> [Exercise description]
Every line of the data below should be printed exactly. Nothing may be dropped.

--- Data listing Enclosed Below ---

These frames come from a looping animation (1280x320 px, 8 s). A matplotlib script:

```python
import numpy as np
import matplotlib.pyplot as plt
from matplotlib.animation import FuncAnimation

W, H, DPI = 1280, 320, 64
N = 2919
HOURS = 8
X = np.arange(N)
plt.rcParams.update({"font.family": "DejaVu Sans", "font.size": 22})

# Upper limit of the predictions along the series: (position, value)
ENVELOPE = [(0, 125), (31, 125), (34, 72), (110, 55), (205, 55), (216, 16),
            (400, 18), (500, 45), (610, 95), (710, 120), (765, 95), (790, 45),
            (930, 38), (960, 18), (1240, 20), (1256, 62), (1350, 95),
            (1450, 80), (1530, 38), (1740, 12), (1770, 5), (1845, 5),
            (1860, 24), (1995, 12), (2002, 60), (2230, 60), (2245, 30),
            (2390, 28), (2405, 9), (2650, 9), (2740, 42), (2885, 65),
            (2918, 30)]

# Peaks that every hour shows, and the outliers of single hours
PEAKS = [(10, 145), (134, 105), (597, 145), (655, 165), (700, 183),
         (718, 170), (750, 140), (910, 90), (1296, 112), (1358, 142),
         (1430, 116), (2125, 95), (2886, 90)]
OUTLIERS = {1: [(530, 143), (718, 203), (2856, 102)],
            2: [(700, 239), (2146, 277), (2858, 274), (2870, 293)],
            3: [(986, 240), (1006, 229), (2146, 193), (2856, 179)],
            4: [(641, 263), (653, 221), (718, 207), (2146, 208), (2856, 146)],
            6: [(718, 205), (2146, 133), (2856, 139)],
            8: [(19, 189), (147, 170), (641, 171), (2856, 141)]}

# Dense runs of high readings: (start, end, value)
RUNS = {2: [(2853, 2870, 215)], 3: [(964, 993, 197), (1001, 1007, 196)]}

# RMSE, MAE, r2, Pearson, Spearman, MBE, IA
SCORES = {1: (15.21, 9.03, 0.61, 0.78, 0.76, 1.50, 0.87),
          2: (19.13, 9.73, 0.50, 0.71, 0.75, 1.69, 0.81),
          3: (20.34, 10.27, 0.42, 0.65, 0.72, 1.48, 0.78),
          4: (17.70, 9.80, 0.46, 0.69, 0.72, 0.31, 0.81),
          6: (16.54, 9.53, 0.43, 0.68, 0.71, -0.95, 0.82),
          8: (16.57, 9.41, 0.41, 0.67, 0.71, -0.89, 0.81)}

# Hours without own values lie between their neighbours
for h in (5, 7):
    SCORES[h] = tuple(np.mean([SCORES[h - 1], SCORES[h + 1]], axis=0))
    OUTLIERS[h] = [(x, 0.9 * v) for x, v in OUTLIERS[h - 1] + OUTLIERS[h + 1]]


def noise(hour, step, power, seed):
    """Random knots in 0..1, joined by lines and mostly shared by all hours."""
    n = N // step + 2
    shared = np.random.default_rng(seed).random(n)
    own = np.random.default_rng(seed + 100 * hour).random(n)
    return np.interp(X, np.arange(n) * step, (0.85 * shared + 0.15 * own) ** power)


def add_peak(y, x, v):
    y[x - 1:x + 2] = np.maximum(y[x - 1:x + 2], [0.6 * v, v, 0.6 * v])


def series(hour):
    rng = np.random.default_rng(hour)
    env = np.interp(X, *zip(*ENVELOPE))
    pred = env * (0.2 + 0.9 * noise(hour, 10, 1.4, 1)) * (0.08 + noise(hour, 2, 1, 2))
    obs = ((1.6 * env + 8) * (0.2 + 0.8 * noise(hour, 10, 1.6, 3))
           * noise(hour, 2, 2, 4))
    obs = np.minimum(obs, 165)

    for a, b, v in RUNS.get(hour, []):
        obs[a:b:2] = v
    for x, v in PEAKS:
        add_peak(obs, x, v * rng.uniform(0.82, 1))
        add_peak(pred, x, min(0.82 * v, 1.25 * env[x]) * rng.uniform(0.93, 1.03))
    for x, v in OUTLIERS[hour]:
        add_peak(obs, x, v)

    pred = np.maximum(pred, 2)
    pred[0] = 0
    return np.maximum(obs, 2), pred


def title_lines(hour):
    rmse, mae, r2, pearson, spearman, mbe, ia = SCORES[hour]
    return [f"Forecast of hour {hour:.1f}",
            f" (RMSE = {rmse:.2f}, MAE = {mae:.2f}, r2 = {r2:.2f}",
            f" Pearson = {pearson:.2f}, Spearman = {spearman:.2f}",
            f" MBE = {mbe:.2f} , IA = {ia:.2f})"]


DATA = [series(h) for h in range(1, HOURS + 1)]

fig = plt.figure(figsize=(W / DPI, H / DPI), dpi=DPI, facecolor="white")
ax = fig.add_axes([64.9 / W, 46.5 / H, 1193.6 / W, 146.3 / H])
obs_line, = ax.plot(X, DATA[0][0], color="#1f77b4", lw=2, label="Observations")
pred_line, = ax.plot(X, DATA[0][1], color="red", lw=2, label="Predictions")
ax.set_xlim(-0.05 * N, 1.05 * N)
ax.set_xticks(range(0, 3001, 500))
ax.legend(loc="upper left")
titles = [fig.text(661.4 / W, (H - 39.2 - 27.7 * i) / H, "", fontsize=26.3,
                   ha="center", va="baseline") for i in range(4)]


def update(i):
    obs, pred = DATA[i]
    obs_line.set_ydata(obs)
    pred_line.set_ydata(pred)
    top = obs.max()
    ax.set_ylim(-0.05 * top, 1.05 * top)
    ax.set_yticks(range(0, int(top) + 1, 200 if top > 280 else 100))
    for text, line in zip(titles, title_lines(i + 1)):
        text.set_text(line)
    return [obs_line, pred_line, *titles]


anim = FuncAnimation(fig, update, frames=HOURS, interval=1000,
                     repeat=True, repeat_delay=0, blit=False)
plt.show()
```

--- End of Enclosed Data listing ---

> [Completed exercise]
These frames come from a looping animation (1280x320 px, 8 s). A matplotlib script:

```python
import numpy as np
import matplotlib.pyplot as plt
from matplotlib.animation import FuncAnimation

W, H, DPI = 1280, 320, 64
N = 2919
HOURS = 8
X = np.arange(N)
plt.rcParams.update({"font.family": "DejaVu Sans", "font.size": 22})

# Upper limit of the predictions along the series: (position, value)
ENVELOPE = [(0, 125), (31, 125), (34, 72), (110, 55), (205, 55), (216, 16),
            (400, 18), (500, 45), (610, 95), (710, 120), (765, 95), (790, 45),
            (930, 38), (960, 18), (1240, 20), (1256, 62), (1350, 95),
            (1450, 80), (1530, 38), (1740, 12), (1770, 5), (1845, 5),
            (1860, 24), (1995, 12), (2002, 60), (2230, 60), (2245, 30),
            (2390, 28), (2405, 9), (2650, 9), (2740, 42), (2885, 65),
            (2918, 30)]

# Peaks that every hour shows, and the outliers of single hours
PEAKS = [(10, 145), (134, 105), (597, 145), (655, 165), (700, 183),
         (718, 170), (750, 140), (910, 90), (1296, 112), (1358, 142),
         (1430, 116), (2125, 95), (2886, 90)]
OUTLIERS = {1: [(530, 143), (718, 203), (2856, 102)],
            2: [(700, 239), (2146, 277), (2858, 274), (2870, 293)],
            3: [(986, 240), (1006, 229), (2146, 193), (2856, 179)],
            4: [(641, 263), (653, 221), (718, 207), (2146, 208), (2856, 146)],
            6: [(718, 205), (2146, 133), (2856, 139)],
            8: [(19, 189), (147, 170), (641, 171), (2856, 141)]}

# Dense runs of high readings: (start, end, value)
RUNS = {2: [(2853, 2870, 215)], 3: [(964, 993, 197), (1001, 1007, 196)]}

# RMSE, MAE, r2, Pearson, Spearman, MBE, IA
SCORES = {1: (15.21, 9.03, 0.61, 0.78, 0.76, 1.50, 0.87),
          2: (19.13, 9.73, 0.50, 0.71, 0.75, 1.69, 0.81),
          3: (20.34, 10.27, 0.42, 0.65, 0.72, 1.48, 0.78),
          4: (17.70, 9.80, 0.46, 0.69, 0.72, 0.31, 0.81),
          6: (16.54, 9.53, 0.43, 0.68, 0.71, -0.95, 0.82),
          8: (16.57, 9.41, 0.41, 0.67, 0.71, -0.89, 0.81)}

# Hours without own values lie between their neighbours
for h in (5, 7):
    SCORES[h] = tuple(np.mean([SCORES[h - 1], SCORES[h + 1]], axis=0))
    OUTLIERS[h] = [(x, 0.9 * v) for x, v in OUTLIERS[h - 1] + OUTLIERS[h + 1]]


def noise(hour, step, power, seed):
    """Random knots in 0..1, joined by lines and mostly shared by all hours."""
    n = N // step + 2
    shared = np.random.default_rng(seed).random(n)
    own = np.random.default_rng(seed + 100 * hour).random(n)
    return np.interp(X, np.arange(n) * step, (0.85 * shared + 0.15 * own) ** power)


def add_peak(y, x, v):
    y[x - 1:x + 2] = np.maximum(y[x - 1:x + 2], [0.6 * v, v, 0.6 * v])


def series(hour):
    rng = np.random.default_rng(hour)
    env = np.interp(X, *zip(*ENVELOPE))
    pred = env * (0.2 + 0.9 * noise(hour, 10, 1.4, 1)) * (0.08 + noise(hour, 2, 1, 2))
    obs = ((1.6 * env + 8) * (0.2 + 0.8 * noise(hour, 10, 1.6, 3))
           * noise(hour, 2, 2, 4))
    obs = np.minimum(obs, 165)

    for a, b, v in RUNS.get(hour, []):
        obs[a:b:2] = v
    for x, v in PEAKS:
        add_peak(obs, x, v * rng.uniform(0.82, 1))
        add_peak(pred, x, min(0.82 * v, 1.25 * env[x]) * rng.uniform(0.93, 1.03))
    for x, v in OUTLIERS[hour]:
        add_peak(obs, x, v)

    pred = np.maximum(pred, 2)
    pred[0] = 0
    return np.maximum(obs, 2), pred


def title_lines(hour):
    rmse, mae, r2, pearson, spearman, mbe, ia = SCORES[hour]
    return [f"Forecast of hour {hour:.1f}",
            f" (RMSE = {rmse:.2f}, MAE = {mae:.2f}, r2 = {r2:.2f}",
            f" Pearson = {pearson:.2f}, Spearman = {spearman:.2f}",
            f" MBE = {mbe:.2f} , IA = {ia:.2f})"]


DATA = [series(h) for h in range(1, HOURS + 1)]

fig = plt.figure(figsize=(W / DPI, H / DPI), dpi=DPI, facecolor="white")
ax = fig.add_axes([64.9 / W, 46.5 / H, 1193.6 / W, 146.3 / H])
obs_line, = ax.plot(X, DATA[0][0], color="#1f77b4", lw=2, label="Observations")
pred_line, = ax.plot(X, DATA[0][1], color="red", lw=2, label="Predictions")
ax.set_xlim(-0.05 * N, 1.05 * N)
ax.set_xticks(range(0, 3001, 500))
ax.legend(loc="upper left")
titles = [fig.text(661.4 / W, (H - 39.2 - 27.7 * i) / H, "", fontsize=26.3,
                   ha="center", va="baseline") for i in range(4)]


def update(i):
    obs, pred = DATA[i]
    obs_line.set_ydata(obs)
    pred_line.set_ydata(pred)
    top = obs.max()
    ax.set_ylim(-0.05 * top, 1.05 * top)
    ax.set_yticks(range(0, int(top) + 1, 200 if top > 280 else 100))
    for text, line in zip(titles, title_lines(i + 1)):
        text.set_text(line)
    return [obs_line, pred_line, *titles]


anim = FuncAnimation(fig, update, frames=HOURS, interval=1000,
                     repeat=True, repeat_delay=0, blit=False)
plt.show()
```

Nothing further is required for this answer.